*DIRECTIONS*. Among the entries that follow, find the lines containing the string "GREY" and copy them.

** DATA TO USE follows **

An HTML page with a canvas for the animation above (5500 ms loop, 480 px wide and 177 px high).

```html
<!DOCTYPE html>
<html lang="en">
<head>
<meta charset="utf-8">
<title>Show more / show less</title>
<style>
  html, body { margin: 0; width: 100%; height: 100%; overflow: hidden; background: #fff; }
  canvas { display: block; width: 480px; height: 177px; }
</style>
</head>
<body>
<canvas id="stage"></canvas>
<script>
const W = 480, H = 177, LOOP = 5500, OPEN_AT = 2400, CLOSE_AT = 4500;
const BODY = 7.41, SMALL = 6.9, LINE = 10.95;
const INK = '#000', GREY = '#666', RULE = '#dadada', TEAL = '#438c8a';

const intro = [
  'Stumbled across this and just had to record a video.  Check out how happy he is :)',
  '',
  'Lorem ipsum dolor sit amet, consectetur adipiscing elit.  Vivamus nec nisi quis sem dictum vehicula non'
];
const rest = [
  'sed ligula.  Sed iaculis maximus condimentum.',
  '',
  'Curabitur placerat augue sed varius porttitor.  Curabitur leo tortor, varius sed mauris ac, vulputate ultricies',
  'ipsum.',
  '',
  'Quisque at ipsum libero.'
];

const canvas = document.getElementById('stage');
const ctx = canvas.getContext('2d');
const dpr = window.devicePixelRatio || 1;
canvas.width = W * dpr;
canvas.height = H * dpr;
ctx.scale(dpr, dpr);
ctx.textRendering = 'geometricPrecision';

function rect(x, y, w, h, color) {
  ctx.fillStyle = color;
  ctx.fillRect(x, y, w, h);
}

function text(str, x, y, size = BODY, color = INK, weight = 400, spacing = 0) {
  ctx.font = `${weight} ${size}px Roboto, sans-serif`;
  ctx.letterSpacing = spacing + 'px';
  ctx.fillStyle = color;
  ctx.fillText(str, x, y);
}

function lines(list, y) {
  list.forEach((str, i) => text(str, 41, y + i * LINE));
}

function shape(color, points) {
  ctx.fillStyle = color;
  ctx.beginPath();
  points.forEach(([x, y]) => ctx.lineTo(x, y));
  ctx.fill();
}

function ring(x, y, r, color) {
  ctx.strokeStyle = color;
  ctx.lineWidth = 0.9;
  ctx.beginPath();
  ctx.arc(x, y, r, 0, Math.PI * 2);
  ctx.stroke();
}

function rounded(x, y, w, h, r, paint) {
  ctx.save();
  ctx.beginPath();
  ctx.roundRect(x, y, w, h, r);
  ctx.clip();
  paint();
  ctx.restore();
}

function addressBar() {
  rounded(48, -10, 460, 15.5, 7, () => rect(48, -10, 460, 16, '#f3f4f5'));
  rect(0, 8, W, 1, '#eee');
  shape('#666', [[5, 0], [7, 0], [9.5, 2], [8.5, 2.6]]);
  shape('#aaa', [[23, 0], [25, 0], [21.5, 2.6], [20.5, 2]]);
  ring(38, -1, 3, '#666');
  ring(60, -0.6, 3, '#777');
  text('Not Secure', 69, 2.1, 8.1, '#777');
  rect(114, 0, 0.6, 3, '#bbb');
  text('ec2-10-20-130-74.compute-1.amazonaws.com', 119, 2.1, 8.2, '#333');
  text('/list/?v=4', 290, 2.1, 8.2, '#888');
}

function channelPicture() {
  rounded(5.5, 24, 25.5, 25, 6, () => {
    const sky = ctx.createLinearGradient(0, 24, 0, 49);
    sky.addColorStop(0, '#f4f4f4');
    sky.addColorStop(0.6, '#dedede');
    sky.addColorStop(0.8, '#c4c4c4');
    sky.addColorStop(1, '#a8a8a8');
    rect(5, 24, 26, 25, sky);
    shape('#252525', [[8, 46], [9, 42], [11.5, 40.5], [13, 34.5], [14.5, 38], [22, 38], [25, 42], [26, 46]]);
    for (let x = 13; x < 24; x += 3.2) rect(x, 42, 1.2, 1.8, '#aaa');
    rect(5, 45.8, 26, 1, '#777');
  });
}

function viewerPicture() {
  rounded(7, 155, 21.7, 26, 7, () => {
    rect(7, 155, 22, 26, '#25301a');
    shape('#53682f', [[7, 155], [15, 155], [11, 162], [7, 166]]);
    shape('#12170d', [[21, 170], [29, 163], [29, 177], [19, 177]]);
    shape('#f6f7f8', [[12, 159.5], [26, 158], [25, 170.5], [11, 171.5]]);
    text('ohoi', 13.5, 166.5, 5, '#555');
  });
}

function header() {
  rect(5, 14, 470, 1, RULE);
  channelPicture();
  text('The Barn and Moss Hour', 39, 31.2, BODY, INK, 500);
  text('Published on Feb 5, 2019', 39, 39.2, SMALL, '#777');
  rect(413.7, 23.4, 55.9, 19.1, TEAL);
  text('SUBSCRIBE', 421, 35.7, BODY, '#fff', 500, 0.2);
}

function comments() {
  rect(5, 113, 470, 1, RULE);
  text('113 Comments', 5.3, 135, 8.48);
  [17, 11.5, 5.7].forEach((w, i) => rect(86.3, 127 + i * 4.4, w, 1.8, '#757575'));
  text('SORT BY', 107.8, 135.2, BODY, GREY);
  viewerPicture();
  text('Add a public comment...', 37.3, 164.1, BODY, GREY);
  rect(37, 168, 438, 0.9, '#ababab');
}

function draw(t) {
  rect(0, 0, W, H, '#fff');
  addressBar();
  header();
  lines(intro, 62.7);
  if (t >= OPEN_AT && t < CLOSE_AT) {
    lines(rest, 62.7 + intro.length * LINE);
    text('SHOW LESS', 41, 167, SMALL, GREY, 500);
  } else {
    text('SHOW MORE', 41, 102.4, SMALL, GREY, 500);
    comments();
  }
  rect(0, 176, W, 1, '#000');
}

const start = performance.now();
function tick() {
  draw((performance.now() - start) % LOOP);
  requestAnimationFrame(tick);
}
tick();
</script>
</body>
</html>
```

** End of DATA TO USE **

*SOLUTION TO THIS TASK*.
const INK = '#000', GREY = '#666', RULE = '#dadada', TEAL = '#438c8a';
  text('SORT BY', 107.8, 135.2, BODY, GREY);
  text('Add a public comment...', 37.3, 164.1, BODY, GREY);
    text('SHOW LESS', 41, 167, SMALL, GREY, 500);
    text('SHOW MORE', 41, 102.4, SMALL, GREY, 500);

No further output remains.